-- Opening Marker --
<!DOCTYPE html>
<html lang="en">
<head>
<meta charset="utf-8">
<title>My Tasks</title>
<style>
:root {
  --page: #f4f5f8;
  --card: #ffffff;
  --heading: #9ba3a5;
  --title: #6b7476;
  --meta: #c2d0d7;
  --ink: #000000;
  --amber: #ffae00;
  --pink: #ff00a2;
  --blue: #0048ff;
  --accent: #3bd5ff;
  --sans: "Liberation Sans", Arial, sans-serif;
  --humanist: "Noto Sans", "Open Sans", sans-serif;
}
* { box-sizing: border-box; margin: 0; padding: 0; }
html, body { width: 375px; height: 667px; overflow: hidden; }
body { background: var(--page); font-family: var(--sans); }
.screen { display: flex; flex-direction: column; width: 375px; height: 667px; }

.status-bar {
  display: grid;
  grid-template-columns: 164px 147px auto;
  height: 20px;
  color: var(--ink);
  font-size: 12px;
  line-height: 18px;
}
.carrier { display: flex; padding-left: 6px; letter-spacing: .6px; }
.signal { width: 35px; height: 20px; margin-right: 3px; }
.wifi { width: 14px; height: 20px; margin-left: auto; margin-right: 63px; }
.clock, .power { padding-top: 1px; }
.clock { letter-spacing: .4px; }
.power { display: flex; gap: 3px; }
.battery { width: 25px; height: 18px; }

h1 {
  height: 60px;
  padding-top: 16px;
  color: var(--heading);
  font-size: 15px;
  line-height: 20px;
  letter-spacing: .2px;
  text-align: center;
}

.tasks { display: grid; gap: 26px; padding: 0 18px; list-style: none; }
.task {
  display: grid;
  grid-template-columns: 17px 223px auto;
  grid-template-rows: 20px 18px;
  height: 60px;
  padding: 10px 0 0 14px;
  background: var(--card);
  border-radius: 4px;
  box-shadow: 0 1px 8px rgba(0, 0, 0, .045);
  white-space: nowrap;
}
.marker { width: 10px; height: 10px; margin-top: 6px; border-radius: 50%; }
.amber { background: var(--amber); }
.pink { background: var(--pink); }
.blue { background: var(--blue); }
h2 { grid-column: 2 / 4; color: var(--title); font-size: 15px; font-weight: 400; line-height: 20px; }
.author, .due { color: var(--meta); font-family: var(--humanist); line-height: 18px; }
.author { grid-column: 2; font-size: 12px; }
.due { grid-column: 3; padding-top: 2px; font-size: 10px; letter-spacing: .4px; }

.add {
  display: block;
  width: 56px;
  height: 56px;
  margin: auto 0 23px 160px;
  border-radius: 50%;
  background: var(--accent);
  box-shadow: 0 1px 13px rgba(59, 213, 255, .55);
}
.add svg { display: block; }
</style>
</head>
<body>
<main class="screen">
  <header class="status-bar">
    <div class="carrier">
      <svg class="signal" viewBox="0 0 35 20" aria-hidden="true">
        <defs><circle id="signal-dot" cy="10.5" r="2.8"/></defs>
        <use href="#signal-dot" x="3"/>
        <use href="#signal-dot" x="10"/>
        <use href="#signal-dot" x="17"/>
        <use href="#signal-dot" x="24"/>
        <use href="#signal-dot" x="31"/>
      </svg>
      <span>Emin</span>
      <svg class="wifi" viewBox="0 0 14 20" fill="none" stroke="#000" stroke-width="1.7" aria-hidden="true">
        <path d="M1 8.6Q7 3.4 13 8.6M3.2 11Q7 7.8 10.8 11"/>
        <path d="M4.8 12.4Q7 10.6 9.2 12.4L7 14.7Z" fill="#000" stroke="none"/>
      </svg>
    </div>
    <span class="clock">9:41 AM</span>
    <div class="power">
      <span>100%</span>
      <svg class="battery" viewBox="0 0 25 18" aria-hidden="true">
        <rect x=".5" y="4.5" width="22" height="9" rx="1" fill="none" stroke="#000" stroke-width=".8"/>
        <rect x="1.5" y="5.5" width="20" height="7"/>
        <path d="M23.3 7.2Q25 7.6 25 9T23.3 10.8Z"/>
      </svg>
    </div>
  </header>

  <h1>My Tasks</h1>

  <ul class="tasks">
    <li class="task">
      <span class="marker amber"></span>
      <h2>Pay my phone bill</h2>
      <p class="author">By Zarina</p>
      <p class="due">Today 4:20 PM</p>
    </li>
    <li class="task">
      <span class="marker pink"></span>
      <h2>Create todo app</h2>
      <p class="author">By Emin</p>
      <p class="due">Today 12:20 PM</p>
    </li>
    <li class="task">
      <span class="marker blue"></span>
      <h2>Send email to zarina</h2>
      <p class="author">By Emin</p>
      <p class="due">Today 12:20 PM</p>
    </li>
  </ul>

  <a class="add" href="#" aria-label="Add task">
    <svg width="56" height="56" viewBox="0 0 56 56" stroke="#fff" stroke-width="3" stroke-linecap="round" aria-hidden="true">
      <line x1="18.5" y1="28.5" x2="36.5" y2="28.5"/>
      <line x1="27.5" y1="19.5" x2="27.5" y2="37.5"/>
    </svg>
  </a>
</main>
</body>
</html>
-- Closing Marker --
**Requirement:** Each line in the material above must be retyped without alteration.

**Response to the exercise:**
<!DOCTYPE html>
<html lang="en">
<head>
<meta charset="utf-8">
<title>My Tasks</title>
<style>
:root {
  --page: #f4f5f8;
  --card: #ffffff;
  --heading: #9ba3a5;
  --title: #6b7476;
  --meta: #c2d0d7;
  --ink: #000000;
  --amber: #ffae00;
  --pink: #ff00a2;
  --blue: #0048ff;
  --accent: #3bd5ff;
  --sans: "Liberation Sans", Arial, sans-serif;
  --humanist: "Noto Sans", "Open Sans", sans-serif;
}
* { box-sizing: border-box; margin: 0; padding: 0; }
html, body { width: 375px; height: 667px; overflow: hidden; }
body { background: var(--page); font-family: var(--sans); }
.screen { display: flex; flex-direction: column; width: 375px; height: 667px; }

.status-bar {
  display: grid;
  grid-template-columns: 164px 147px auto;
  height: 20px;
  color: var(--ink);
  font-size: 12px;
  line-height: 18px;
}
.carrier { display: flex; padding-left: 6px; letter-spacing: .6px; }
.signal { width: 35px; height: 20px; margin-right: 3px; }
.wifi { width: 14px; height: 20px; margin-left: auto; margin-right: 63px; }
.clock, .power { padding-top: 1px; }
.clock { letter-spacing: .4px; }
.power { display: flex; gap: 3px; }
.battery { width: 25px; height: 18px; }

h1 {
  height: 60px;
  padding-top: 16px;
  color: var(--heading);
  font-size: 15px;
  line-height: 20px;
  letter-spacing: .2px;
  text-align: center;
}

.tasks { display: grid; gap: 26px; padding: 0 18px; list-style: none; }
.task {
  display: grid;
  grid-template-columns: 17px 223px auto;
  grid-template-rows: 20px 18px;
  height: 60px;
  padding: 10px 0 0 14px;
  background: var(--card);
  border-radius: 4px;
  box-shadow: 0 1px 8px rgba(0, 0, 0, .045);
  white-space: nowrap;
}
.marker { width: 10px; height: 10px; margin-top: 6px; border-radius: 50%; }
.amber { background: var(--amber); }
.pink { background: var(--pink); }
.blue { background: var(--blue); }
h2 { grid-column: 2 / 4; color: var(--title); font-size: 15px; font-weight: 400; line-height: 20px; }
.author, .due { color: var(--meta); font-family: var(--humanist); line-height: 18px; }
.author { grid-column: 2; font-size: 12px; }
.due { grid-column: 3; padding-top: 2px; font-size: 10px; letter-spacing: .4px; }

.add {
  display: block;
  width: 56px;
  height: 56px;
  margin: auto 0 23px 160px;
  border-radius: 50%;
  background: var(--accent);
  box-shadow: 0 1px 13px rgba(59, 213, 255, .55);
}
.add svg { display: block; }
</style>
</head>
<body>
<main class="screen">
  <header class="status-bar">
    <div class="carrier">
      <svg class="signal" viewBox="0 0 35 20" aria-hidden="true">
        <defs><circle id="signal-dot" cy="10.5" r="2.8"/></defs>
        <use href="#signal-dot" x="3"/>
        <use href="#signal-dot" x="10"/>
        <use href="#signal-dot" x="17"/>
        <use href="#signal-dot" x="24"/>
        <use href="#signal-dot" x="31"/>
      </svg>
      <span>Emin</span>
      <svg class="wifi" viewBox="0 0 14 20" fill="none" stroke="#000" stroke-width="1.7" aria-hidden="true">
        <path d="M1 8.6Q7 3.4 13 8.6M3.2 11Q7 7.8 10.8 11"/>
        <path d="M4.8 12.4Q7 10.6 9.2 12.4L7 14.7Z" fill="#000" stroke="none"/>
      </svg>
    </div>
    <span class="clock">9:41 AM</span>
    <div class="power">
      <span>100%</span>
      <svg class="battery" viewBox="0 0 25 18" aria-hidden="true">
        <rect x=".5" y="4.5" width="22" height="9" rx="1" fill="none" stroke="#000" stroke-width=".8"/>
        <rect x="1.5" y="5.5" width="20" height="7"/>
        <path d="M23.3 7.2Q25 7.6 25 9T23.3 10.8Z"/>
      </svg>
    </div>
  </header>

  <h1>My Tasks</h1>

  <ul class="tasks">
    <li class="task">
      <span class="marker amber"></span>
      <h2>Pay my phone bill</h2>
      <p class="author">By Zarina</p>
      <p class="due">Today 4:20 PM</p>
    </li>
    <li class="task">
      <span class="marker pink"></span>
      <h2>Create todo app</h2>
      <p class="author">By Emin</p>
      <p class="due">Today 12:20 PM</p>
    </li>
    <li class="task">
      <span class="marker blue"></span>
      <h2>Send email to zarina</h2>
      <p class="author">By Emin</p>
      <p class="due">Today 12:20 PM</p>
    </li>
  </ul>

  <a class="add" href="#" aria-label="Add task">
    <svg width="56" height="56" viewBox="0 0 56 56" stroke="#fff" stroke-width="3" stroke-linecap="round" aria-hidden="true">
      <line x1="18.5" y1="28.5" x2="36.5" y2="28.5"/>
      <line x1="27.5" y1="19.5" x2="27.5" y2="37.5"/>
    </svg>
  </a>
</main>
</body>
</html>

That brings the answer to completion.